Empire State of mind

New York City. Hot or cold, it's one of my favorite cities. On Jan. 4, it was bitterly cold. Still, it was a great day to wander city streets, see the awesome Flatiron Building up close and shoot some wintry portraits with my friend Perla.

This first shot of the Flatiron was a happy accident. A bit overexposed, and a wicked sun flare. Doesn't matter. All the things "wrong" with this image make it for me.

I'm still working on my freelensing technique. It's lo-fi and it's fun. This was shot on the High Line, an old elevated subway track near the Meatpacking District that's been converted into a landscaped walkway.

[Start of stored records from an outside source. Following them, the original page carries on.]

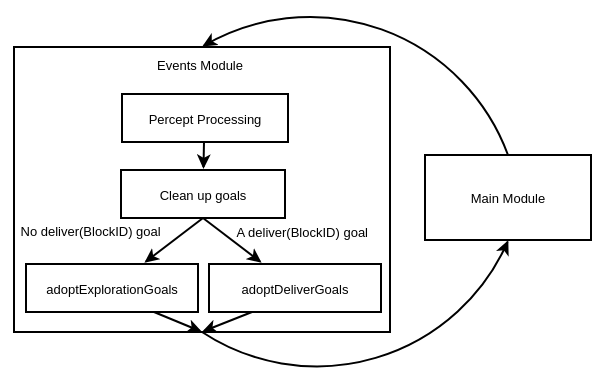
<!DOCTYPE html>
<html lang="en">
<head>
<meta charset="utf-8">
<title>Agent module flow</title>
<style>
:root { --ink: #000; --paper: #fff; }
* { box-sizing: border-box; }
html, body { margin: 0; overflow: hidden; background: var(--paper); }
.diagram {
  position: relative; width: 604px; height: 384px; overflow: hidden;
  background: var(--paper); color: var(--ink);
  font: 13px/15px "Liberation Sans", Arial, sans-serif;
}
.node, .label { position: absolute; white-space: nowrap; }
.node {
  display: flex; align-items: center; justify-content: center;
  border: 2px solid var(--ink); background: var(--paper); padding-top: 2px;
}
.events { left: 13px; top: 46px; width: 378px; height: 287px; align-items: flex-start; padding: 10px 0 0; }
.events span { transform: translateX(-2px); }
.percept { left: 121px; top: 93px; width: 168px; height: 50px; }
.cleanup { left: 120px; top: 169px; width: 166px; height: 50px; }
.explore { left: 25px; top: 263px; width: 174px; height: 50px; }
.deliver { left: 208px; top: 263px; width: 174px; height: 50px; }
.main { left: 424px; top: 154px; width: 168px; height: 87px; }
.no-goal { left: 20.5px; top: 224px; }
.has-goal { left: 236.5px; top: 225px; }
.connectors { position: absolute; inset: 0; fill: none; stroke: var(--ink); stroke-width: 2; }
</style>
</head>
<body>
<main class="diagram">
  <section class="node events"><span>Events Module</span></section>
  <div class="node percept">Percept Processing</div>
  <div class="node cleanup">Clean up goals</div>
  <div class="node explore">adoptExplorationGoals</div>
  <div class="node deliver">adoptDeliverGoals</div>
  <div class="node main">Main Module</div>
  <svg class="connectors" width="604" height="384" viewBox="0 0 604 384" aria-hidden="true">
    <defs>
      <marker id="arrow" markerUnits="userSpaceOnUse" markerWidth="16" markerHeight="14" refX="13" refY="7" orient="auto">
        <path d="M0 0L15 7L0 14L4 7Z" fill="#000" stroke="none"/>
      </marker>
    </defs>
    <g marker-end="url(#arrow)">
      <path d="M204 142L203.5 167"/>
      <path d="M203 218L146 261.5"/>
      <path d="M203 218L260 261.5"/>
      <path d="M154 312L200 331"/>
      <path d="M252 312L204 331"/>
      <path d="M508 155A211 211 0 0 0 204 45.5"/>
      <path d="M202 332A208.5 208.5 0 0 0 507.5 242"/>
    </g>
  </svg>
  <span class="label no-goal">No deliver(BlockID) goal</span>
  <span class="label has-goal">A deliver(BlockID) goal</span>
</main>
</body>
</html>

Lots of greenery and places to sit, and great views of the waterfront.

One of the things I love about shooting in cities is the way you find light where you don't expect it. This shaft of afternoon light was like a pillar of warmth down in the cold, shady canyons of lower Manhattan.

The High Line runs right under the Standard Hotel, which makes for a nice, modern backdrop. Add a little off-camera flash, a little angling and a model who's willing to take off her coat on a 30-degree day, and you've got a recipe for success.

When it comes to post-processing, I try to keep things simple. This image is an example of that. Most of the magic was seeing some great, golden light reflecting off buildings and finding the right place to use it.

They take parking very seriously in New York, as the sign indicates.

Sometimes you need to back your subject into a corner. Literally. I couldn't have asked for a better contrasting background.

Speaking of contrast, it makes for great background detail. It's even better when it plays off one of the colors your subject is wearing.

Think you need a tripod to take good photos? Not always. This is a shot at 1/10 of a second, handheld. It was simply a matter of finding something against which to brace myself (in this case a fire hydrant) and stilling myself. There's a nice bit of blur in the foot and vehicle traffic, but the hotel sign is still in focus.

Our breaths in winter

After several days of torrential rain in Los Angeles I flew to New Jersey, which promptly got smacked with a blizzard. While it was bad enough to shut down all three airports in the New York City metro area, the snow didn't pile up as much in the country where my family lives. But that first night, as the wind howled and the snow kept coming, I was alone in the dark for more than an hour, creating images. Capturing the mood of a snowy night meant setting a timer and using myself as a subject for this first image.

There is always a light in the darkness.

Walking up and down the road for nearly an hour and a half, I only saw one car pass by.

Often, the best images are right in front of you. I captured this bit of serenity in my parents' driveway.

A few days later, I set out for the afternoon to drive the backroads and capture some images.

I suspect watching for children at play hasn't been an issue for some time in the village of Wallpack Center, up near the New Jersey/Pennsylvania border. The few houses that are there appear to have been abandoned for a while. I spent about an hour there, and saw one car drive through "town".

When the light gets good at the end of the day, it starts moving fast. I chased the sunset down the mountain, stopping at a few vantage points to capture that golden, end-of-day light.

Like everywhere else I went on this particular afternoon, historic Millbrook Village was empty.

Last light at an old horse farm in Blairstown.

Two night scenes to cap things off, the first the old Blairstown Diner, and a gas station next door. It was actually a busy evening, with cars zipping back and forth, but I was able to capture two relatively still moments.

More portraits are on the way! In another day or so, I'll be posting some images I shot of my friend Perla during an afternoon in chilly Manhattan.